Economists often use letters of the alphabet to describe how they think the economy will recover from a recession. A ‘V’ shaped recovery, where everything bounces back very quickly, is often talked about but rarely experienced. An ‘L’ shaped recovery describes a sharp drop and a long delay before any recovery can be seen. For the current economic situation, commentators are frequently using the letter ‘K’ to describe what they see happening. A ‘K shaped recovery refers to the two legs of the K – things get better very quickly for those on the upper leg of the K, but a recovery is delayed for those on the bottom leg.

Recessions have different impacts on workers, depending on factors like industry, location, and age. COVID-19 has magnified this reality for two reasons. The scale of employment impacts has been much larger than recent recessions, and there have been markedly different outcomes for workers based on a few key characteristics.

Workers largely fell into three categories: those who were able to work from home, essential workers whose work must be conducted in person, and workers who lost employment because their workplace scaled down or shut down completely. At the peak in April, five million people were able to work from home, seven million continued to work in person, and 5.5 million people lost their job or most of their hours of paid employment.

Initial job losses and the extent of employment recovery vary significantly by industry. Those who were able to work from home were concentrated in a few industries with higher wages, like finance, insurance, and professional and technical services. Those who lost their jobs or hours of work were more likely to be precarious workers in service industries, such as accommodation and food services, recreation, and retail. Even within industries, precarious workers are more likely to have lost employment compared to people with permanent and full-time jobs.
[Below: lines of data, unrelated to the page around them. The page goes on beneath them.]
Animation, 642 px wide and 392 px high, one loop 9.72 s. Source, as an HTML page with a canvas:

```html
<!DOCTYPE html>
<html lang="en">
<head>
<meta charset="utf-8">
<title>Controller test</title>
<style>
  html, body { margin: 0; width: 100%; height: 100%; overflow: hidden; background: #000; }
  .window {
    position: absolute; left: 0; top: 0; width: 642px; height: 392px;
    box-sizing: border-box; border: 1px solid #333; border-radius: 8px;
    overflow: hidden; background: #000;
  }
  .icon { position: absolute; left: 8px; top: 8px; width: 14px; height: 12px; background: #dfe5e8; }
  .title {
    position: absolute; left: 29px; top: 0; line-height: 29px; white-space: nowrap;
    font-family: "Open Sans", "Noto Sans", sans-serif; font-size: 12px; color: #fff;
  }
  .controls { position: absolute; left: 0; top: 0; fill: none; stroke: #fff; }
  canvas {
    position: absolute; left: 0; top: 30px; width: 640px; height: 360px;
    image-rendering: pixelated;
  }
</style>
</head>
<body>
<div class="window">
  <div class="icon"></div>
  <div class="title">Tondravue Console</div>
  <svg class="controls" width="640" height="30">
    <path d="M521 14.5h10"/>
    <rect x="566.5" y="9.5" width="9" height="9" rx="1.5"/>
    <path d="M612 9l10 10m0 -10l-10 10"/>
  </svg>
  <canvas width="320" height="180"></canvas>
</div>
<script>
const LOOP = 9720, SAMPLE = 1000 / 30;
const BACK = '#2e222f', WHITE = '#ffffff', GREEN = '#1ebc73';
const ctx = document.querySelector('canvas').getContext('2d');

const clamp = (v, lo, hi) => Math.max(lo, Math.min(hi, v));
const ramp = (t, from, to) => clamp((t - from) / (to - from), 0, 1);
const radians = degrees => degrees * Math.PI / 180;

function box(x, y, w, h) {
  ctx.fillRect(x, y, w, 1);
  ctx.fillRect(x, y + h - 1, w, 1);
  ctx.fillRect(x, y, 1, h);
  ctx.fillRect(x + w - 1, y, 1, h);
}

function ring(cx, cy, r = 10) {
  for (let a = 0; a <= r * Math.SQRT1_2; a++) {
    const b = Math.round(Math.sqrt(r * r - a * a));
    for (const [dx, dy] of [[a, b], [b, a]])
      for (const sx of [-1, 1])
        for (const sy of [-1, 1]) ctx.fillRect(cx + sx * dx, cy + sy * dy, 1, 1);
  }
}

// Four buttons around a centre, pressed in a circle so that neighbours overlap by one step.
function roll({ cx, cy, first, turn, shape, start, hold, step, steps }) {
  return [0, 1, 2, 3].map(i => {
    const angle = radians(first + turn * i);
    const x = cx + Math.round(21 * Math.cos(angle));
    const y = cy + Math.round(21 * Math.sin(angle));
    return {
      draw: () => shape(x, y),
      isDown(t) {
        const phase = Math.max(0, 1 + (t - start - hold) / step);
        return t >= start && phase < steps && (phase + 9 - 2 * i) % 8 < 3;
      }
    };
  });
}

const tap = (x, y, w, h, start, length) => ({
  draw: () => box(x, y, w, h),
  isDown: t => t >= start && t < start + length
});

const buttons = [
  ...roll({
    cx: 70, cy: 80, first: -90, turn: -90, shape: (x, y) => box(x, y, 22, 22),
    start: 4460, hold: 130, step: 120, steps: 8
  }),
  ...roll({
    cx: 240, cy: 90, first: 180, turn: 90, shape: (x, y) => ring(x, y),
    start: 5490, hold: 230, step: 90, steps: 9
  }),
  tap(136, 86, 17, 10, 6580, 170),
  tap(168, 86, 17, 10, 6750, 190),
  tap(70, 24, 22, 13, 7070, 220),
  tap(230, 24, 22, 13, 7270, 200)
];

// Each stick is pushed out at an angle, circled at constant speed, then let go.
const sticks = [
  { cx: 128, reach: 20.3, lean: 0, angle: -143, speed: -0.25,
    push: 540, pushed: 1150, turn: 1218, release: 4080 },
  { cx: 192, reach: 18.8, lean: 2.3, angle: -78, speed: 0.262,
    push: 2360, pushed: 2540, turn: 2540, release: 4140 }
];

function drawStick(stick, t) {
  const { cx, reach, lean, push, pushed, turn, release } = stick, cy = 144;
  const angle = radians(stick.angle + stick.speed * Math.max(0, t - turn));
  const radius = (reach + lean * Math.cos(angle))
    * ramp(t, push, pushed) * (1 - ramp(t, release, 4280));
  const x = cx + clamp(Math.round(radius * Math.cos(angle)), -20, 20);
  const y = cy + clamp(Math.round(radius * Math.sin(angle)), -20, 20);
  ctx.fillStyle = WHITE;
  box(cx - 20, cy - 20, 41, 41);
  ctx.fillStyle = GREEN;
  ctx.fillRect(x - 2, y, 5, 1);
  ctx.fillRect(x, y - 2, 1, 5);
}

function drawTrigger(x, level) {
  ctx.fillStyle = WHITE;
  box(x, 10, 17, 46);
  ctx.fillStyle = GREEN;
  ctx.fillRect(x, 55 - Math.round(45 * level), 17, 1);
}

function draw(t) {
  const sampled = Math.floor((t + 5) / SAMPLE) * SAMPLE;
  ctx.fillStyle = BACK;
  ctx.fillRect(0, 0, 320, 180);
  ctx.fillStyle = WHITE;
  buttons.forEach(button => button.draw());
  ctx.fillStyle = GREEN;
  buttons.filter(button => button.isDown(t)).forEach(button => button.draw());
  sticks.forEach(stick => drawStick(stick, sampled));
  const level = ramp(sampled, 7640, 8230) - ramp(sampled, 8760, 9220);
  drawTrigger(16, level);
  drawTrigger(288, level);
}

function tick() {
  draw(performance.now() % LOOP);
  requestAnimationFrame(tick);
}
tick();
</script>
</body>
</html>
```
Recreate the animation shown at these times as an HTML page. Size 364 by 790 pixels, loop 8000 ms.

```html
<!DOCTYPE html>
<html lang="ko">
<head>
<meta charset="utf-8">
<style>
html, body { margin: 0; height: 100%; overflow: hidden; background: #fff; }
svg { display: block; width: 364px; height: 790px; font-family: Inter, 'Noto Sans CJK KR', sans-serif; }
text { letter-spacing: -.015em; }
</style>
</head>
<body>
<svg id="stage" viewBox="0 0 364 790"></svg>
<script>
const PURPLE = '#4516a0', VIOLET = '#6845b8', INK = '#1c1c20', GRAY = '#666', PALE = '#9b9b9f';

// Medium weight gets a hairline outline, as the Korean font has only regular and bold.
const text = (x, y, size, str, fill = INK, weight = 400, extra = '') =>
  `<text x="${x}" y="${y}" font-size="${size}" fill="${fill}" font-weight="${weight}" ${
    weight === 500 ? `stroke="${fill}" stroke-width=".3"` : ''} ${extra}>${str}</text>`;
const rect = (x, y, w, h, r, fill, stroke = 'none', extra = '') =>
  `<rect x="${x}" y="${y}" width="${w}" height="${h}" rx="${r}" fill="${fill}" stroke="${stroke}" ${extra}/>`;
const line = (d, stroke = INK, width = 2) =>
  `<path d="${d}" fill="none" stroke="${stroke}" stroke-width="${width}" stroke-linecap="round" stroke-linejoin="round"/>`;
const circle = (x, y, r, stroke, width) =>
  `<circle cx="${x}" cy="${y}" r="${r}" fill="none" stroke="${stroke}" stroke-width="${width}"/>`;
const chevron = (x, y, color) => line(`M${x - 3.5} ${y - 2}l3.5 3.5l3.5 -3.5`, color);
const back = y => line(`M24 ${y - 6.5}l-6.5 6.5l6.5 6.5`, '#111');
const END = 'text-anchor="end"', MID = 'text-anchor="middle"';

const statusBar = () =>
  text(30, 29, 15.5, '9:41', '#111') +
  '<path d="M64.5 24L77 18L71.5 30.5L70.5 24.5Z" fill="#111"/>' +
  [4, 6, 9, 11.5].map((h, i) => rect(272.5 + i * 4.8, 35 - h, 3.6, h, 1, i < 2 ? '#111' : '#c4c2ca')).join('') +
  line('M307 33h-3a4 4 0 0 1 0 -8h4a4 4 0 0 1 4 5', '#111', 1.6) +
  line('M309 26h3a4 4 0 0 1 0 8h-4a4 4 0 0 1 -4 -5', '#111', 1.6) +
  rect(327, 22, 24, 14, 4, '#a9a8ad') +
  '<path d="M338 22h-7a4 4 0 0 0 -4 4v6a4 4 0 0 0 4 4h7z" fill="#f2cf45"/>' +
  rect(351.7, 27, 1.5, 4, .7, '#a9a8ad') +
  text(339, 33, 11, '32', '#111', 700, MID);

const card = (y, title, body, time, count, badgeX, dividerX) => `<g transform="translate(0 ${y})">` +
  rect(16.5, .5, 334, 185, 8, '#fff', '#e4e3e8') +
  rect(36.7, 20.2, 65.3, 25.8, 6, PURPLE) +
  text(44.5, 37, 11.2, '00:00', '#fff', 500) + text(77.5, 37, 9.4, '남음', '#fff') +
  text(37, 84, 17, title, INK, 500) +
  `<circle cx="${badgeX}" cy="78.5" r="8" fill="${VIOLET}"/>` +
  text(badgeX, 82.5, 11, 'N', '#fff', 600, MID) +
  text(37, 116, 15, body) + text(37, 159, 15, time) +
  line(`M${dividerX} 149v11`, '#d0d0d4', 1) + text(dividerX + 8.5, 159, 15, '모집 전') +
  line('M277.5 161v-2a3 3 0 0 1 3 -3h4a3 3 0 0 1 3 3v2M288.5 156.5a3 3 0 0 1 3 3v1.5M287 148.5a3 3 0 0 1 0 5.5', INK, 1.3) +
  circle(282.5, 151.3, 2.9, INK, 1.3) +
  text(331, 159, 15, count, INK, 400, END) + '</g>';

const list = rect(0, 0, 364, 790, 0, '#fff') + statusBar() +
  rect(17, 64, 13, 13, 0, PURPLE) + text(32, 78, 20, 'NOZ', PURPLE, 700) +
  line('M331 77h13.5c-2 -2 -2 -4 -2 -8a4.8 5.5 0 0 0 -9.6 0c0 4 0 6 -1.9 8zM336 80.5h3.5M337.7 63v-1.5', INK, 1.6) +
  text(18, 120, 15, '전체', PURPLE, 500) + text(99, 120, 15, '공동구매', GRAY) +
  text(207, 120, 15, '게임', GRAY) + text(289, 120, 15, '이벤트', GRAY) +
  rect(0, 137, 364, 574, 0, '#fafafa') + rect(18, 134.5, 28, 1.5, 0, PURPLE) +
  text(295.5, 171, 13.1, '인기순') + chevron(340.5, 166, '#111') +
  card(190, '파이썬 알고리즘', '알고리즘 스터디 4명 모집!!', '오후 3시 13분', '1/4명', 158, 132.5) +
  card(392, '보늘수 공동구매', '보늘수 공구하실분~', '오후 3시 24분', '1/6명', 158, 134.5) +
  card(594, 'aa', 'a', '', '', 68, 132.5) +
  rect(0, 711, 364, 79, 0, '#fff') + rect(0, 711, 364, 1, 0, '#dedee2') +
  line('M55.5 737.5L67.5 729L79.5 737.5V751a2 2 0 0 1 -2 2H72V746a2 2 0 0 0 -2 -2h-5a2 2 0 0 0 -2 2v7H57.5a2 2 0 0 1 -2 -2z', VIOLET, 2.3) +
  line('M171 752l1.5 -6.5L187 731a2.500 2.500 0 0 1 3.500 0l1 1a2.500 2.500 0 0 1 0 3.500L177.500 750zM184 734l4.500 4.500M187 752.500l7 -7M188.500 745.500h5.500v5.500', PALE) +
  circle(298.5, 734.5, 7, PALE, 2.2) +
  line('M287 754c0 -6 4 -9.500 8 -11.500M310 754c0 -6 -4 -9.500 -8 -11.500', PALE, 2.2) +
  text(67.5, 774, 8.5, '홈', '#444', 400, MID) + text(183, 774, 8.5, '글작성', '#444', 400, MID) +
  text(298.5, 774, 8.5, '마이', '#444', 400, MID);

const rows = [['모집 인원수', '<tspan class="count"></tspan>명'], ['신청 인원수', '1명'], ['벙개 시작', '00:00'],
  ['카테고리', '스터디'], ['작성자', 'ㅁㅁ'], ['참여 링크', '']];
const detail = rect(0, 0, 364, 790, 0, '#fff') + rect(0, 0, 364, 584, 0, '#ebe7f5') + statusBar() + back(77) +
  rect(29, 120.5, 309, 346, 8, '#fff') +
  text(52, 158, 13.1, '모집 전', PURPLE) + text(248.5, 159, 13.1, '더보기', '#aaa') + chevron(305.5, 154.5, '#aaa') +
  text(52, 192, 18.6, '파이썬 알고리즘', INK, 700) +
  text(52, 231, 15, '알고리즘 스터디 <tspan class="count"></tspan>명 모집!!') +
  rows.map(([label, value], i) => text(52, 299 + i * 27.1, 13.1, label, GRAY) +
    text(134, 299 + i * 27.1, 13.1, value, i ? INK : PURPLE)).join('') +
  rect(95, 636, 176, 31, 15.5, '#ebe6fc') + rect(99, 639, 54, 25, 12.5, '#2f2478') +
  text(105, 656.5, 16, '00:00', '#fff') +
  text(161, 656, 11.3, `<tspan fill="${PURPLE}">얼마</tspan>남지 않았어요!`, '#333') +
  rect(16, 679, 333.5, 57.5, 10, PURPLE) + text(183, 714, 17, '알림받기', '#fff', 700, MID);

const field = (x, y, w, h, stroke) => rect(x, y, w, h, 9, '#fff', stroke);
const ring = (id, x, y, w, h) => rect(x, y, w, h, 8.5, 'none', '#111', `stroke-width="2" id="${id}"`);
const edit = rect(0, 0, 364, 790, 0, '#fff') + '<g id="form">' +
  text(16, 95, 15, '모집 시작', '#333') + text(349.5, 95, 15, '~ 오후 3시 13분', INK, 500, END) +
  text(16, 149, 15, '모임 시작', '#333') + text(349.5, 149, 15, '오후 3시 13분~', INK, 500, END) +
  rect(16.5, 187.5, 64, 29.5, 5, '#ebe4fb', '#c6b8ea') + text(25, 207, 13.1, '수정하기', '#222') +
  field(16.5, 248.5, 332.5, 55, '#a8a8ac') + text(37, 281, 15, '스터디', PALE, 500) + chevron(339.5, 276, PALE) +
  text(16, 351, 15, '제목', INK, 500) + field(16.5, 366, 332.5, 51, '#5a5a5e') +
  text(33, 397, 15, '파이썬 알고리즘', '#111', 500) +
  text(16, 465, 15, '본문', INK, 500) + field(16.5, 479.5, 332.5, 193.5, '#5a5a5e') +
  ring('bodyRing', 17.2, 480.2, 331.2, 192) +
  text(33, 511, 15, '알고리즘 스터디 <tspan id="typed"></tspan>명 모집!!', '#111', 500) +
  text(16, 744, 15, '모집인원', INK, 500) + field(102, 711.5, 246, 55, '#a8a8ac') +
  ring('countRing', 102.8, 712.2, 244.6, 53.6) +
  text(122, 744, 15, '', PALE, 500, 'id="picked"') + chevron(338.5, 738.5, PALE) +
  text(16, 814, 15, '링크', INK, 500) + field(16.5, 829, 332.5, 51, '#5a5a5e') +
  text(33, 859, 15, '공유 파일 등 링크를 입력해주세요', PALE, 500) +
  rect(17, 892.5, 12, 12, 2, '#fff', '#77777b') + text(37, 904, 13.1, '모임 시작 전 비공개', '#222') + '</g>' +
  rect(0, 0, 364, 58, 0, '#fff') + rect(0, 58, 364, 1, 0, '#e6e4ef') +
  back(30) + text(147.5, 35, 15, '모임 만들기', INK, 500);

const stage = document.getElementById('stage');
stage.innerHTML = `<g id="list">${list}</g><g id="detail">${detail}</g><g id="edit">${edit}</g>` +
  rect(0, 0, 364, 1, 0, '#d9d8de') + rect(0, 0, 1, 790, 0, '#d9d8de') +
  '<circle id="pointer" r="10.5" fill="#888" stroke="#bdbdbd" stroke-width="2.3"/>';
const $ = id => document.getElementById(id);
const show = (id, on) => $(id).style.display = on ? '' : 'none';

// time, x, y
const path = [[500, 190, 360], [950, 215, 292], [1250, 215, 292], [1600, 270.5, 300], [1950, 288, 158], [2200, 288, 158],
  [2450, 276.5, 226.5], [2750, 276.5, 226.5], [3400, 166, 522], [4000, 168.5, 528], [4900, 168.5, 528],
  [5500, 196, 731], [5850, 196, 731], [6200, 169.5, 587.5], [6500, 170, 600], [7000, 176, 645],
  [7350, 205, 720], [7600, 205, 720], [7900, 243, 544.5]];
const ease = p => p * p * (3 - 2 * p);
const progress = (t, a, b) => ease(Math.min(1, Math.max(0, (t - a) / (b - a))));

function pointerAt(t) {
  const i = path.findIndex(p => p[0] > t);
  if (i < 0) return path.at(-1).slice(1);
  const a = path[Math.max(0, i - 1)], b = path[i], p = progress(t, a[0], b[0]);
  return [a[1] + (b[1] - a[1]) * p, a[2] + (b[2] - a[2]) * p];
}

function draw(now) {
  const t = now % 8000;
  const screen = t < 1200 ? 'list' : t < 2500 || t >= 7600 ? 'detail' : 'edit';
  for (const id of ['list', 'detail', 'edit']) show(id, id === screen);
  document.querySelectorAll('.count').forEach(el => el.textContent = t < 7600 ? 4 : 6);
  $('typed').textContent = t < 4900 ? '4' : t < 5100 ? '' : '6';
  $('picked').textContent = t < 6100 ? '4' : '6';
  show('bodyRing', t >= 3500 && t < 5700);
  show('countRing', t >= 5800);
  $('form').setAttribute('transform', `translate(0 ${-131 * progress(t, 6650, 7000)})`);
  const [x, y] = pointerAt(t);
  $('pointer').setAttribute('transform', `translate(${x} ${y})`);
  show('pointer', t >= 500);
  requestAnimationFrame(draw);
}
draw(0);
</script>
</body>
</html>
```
When talking about the shape of an economic recovery, economists are usually thinking about graphs marking the change in a few key indicators, like gross domestic product (GDP), stock market prices, and employment rates. Sometimes these indicators have similar recovery trajectories, but this will depend on what has caused the recession, and how adept policy makers are at responding to the crisis.

With COVID-19, the stock market recovered faster than any other measure, largely because of central banks that lowered lending rates, and national governments that offered numerous lending and income support measures to stabilize parts of the economy.

Savings rates have increased, as higher income households have spent less money on eating out, travel, and recreation. The housing market has surprised by continuing to grow in most Canadian cities, but this may be partly due to low mortgage rates and households deciding to put their increased savings into real estate. At the same time, an increased number of renters who have been unable to keep up with rent payments are facing evictions.

The current economic crisis has not had an equal impact, whatever shape is used to describe it. The shape of the recovery from this point on depends on how well jurisdictions are able to limit the spread of COVID-19 and maintain support for those who have been most affected through job loss and illness. Governments must not shy away from continuing to make much-needed investments in our health and our economy throughout the recovery.